[Available records]

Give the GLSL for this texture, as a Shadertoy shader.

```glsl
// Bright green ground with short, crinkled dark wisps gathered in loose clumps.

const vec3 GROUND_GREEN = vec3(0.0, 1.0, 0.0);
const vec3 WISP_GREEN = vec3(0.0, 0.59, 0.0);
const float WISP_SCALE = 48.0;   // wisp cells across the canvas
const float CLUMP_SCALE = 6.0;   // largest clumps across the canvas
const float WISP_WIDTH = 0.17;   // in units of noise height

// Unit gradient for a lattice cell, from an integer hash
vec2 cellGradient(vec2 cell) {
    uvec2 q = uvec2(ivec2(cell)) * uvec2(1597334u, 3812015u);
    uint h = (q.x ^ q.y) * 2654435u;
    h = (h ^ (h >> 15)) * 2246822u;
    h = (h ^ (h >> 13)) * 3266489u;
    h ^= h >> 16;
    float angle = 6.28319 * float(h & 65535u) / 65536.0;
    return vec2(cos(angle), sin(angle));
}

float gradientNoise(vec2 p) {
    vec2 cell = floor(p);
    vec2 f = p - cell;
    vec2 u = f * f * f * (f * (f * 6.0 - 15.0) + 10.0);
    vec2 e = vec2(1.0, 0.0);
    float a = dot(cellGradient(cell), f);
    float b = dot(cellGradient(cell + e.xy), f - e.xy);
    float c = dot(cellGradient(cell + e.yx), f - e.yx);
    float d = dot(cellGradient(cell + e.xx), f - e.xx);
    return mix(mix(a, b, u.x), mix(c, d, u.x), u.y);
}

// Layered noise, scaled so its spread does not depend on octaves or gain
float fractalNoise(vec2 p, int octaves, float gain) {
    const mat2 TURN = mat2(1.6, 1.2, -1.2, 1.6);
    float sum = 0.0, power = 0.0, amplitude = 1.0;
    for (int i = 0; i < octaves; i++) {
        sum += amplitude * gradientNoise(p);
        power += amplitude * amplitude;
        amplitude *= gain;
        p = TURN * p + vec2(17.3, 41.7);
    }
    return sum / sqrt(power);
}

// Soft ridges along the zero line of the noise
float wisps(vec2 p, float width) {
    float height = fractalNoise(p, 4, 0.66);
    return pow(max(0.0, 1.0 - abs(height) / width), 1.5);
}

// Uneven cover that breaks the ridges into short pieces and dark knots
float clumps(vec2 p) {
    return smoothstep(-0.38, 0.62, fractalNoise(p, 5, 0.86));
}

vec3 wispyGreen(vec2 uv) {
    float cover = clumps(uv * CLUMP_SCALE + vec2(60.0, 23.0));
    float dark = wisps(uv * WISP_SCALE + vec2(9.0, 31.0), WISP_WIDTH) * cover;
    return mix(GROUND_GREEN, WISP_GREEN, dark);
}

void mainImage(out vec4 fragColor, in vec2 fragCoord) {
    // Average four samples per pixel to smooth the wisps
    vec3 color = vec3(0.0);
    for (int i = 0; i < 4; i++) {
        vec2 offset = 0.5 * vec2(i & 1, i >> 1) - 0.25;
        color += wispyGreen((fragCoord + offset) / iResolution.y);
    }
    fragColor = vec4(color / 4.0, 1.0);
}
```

[/Available records]

Exercise objective —
Set out every line from the material that contains the string "cellGradient".

Response —
vec2 cellGradient(vec2 cell) {
    float a = dot(cellGradient(cell), f);
    float b = dot(cellGradient(cell + e.xy), f - e.xy);
    float c = dot(cellGradient(cell + e.yx), f - e.yx);
    float d = dot(cellGradient(cell + e.xx), f - e.xx);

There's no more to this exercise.